To shed light on mastering the elusive art of the big ask, our communications team caught up with our president and 30-year print industry veteran, Jim Rosenthal. Serving a leadership role with capital campaign involvement at two large nonprofit organizations and specializing in direct mail marketing technologies, Jim is uniquely qualified to lend valuable insider perspective on the facets of an effective solicitation strategy.
In this blog series, we’ll summarize Jim’s practical advice for nonprofits and sprinkle in insights from other respected sources, starting with the foundation of it all: the factors that drive giving.
The Drivers of Giving
Before we consider the most effective strategies for making the big ask, it’s critical to understand “the why” behind giving. In other words, why do people give? For this answer, we consulted the Charities Aid Foundation (CAF), which suggested that people give because:
- Giving is gratifying
- Giving makes people feel good
- Giving reinforces personal values
- Giving helps people make a difference
- Giving introduces future generations to the virtue of generosity
- Giving encourages the donor’s friends and families to give as well
Besides these qualitative factors, we also turned to scientific literature in search of more quantifiable justifiers for giving. According to a literature review of empirical philanthropy studies by the Association for Research on Nonprofit Organizations and Voluntary Action (ARNOVA), the central driver of giving is almost too obvious to mention. Drawing on 500 papers on the key factors that drive giving, the ARNOVA review revealed that an overwhelming majority of people gave because someone merely asked them to. The study found that very “why” to be true in over 85% of donations studied.

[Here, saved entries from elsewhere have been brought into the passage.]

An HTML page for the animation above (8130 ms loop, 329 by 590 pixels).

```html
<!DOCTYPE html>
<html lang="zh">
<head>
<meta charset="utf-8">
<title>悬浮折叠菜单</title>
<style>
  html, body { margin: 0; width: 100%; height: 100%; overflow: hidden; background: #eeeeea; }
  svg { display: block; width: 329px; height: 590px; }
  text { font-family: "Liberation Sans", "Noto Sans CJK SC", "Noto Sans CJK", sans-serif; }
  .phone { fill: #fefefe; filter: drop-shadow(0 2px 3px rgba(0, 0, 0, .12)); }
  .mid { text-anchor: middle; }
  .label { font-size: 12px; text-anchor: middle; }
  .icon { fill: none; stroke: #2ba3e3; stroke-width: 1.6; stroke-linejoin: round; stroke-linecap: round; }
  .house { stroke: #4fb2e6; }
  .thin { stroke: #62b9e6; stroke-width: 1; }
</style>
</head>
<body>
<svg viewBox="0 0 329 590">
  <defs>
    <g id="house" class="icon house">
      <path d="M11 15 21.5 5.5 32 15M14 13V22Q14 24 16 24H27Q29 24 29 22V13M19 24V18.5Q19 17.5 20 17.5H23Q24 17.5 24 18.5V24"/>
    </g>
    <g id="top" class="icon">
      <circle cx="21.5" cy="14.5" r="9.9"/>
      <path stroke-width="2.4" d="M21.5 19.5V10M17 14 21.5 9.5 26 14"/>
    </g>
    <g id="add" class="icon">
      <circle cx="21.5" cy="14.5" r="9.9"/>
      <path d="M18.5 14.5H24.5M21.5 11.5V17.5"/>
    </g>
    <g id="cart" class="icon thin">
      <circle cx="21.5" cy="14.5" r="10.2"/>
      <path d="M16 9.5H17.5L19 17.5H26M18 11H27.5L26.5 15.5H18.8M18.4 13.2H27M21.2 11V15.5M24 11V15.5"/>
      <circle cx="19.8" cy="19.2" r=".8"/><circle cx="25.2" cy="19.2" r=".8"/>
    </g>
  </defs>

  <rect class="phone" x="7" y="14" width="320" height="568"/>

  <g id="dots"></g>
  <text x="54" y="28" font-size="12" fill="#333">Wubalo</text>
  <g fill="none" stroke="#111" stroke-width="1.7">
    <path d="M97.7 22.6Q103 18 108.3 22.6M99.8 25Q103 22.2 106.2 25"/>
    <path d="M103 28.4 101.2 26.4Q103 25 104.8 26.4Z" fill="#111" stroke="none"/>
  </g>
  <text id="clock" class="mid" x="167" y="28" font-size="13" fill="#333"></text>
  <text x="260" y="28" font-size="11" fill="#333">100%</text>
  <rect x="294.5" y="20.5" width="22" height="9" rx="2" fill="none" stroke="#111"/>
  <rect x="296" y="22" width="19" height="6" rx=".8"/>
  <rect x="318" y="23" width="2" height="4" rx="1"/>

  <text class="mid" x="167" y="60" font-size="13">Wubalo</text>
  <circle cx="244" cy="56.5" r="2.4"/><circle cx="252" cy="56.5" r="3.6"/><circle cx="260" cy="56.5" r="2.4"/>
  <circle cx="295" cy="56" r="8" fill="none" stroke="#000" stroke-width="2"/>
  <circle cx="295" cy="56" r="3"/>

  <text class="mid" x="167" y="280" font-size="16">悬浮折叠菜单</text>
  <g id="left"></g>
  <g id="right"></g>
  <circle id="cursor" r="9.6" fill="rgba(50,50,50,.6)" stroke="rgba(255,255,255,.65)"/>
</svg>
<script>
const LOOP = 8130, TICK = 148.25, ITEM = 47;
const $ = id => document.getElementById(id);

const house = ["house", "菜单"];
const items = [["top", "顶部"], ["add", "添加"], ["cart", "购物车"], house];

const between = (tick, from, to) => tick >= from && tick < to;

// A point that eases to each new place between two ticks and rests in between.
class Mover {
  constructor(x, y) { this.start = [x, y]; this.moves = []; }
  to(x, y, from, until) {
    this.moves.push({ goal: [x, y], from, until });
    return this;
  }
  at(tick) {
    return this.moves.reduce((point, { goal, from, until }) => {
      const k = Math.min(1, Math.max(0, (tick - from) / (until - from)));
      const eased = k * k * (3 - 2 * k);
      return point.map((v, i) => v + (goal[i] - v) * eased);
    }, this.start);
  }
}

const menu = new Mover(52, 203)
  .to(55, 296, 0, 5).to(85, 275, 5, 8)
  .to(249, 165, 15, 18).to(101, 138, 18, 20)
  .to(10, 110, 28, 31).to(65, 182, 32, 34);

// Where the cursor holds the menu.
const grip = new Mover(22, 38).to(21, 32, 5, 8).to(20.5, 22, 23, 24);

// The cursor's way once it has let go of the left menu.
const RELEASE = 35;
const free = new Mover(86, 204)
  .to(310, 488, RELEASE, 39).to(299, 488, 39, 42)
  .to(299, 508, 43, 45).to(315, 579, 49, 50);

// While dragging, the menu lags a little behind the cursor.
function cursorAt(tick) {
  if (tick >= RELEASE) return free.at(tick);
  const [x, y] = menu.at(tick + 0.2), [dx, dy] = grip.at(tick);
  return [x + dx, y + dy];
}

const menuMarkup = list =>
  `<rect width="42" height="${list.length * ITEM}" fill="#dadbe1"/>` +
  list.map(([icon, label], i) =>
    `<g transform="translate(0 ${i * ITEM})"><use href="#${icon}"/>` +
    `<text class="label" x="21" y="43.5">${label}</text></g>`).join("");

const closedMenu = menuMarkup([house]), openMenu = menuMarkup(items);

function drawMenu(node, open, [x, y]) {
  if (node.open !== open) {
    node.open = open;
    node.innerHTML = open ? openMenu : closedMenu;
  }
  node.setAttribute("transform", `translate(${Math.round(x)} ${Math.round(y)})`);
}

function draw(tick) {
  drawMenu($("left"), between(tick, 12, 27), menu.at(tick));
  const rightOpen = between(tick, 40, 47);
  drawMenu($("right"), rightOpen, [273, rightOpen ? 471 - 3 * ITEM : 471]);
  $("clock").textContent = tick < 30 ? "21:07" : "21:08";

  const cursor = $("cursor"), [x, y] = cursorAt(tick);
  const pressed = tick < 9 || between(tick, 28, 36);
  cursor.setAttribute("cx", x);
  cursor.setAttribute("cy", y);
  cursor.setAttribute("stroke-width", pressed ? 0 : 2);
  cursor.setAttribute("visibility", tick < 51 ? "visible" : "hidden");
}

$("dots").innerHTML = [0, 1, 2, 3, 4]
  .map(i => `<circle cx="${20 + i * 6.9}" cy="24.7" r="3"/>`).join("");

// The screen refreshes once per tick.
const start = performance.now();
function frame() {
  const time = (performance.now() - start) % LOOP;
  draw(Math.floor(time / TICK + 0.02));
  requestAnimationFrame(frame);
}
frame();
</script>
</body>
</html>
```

Could it really be that simple – ask, and you shall receive? As Jim astutely notes, the answer to this question is yes – and no. Check back, or subscribe to be notified of the next article in the Master the Art of the Big Ask series.
The full series includes: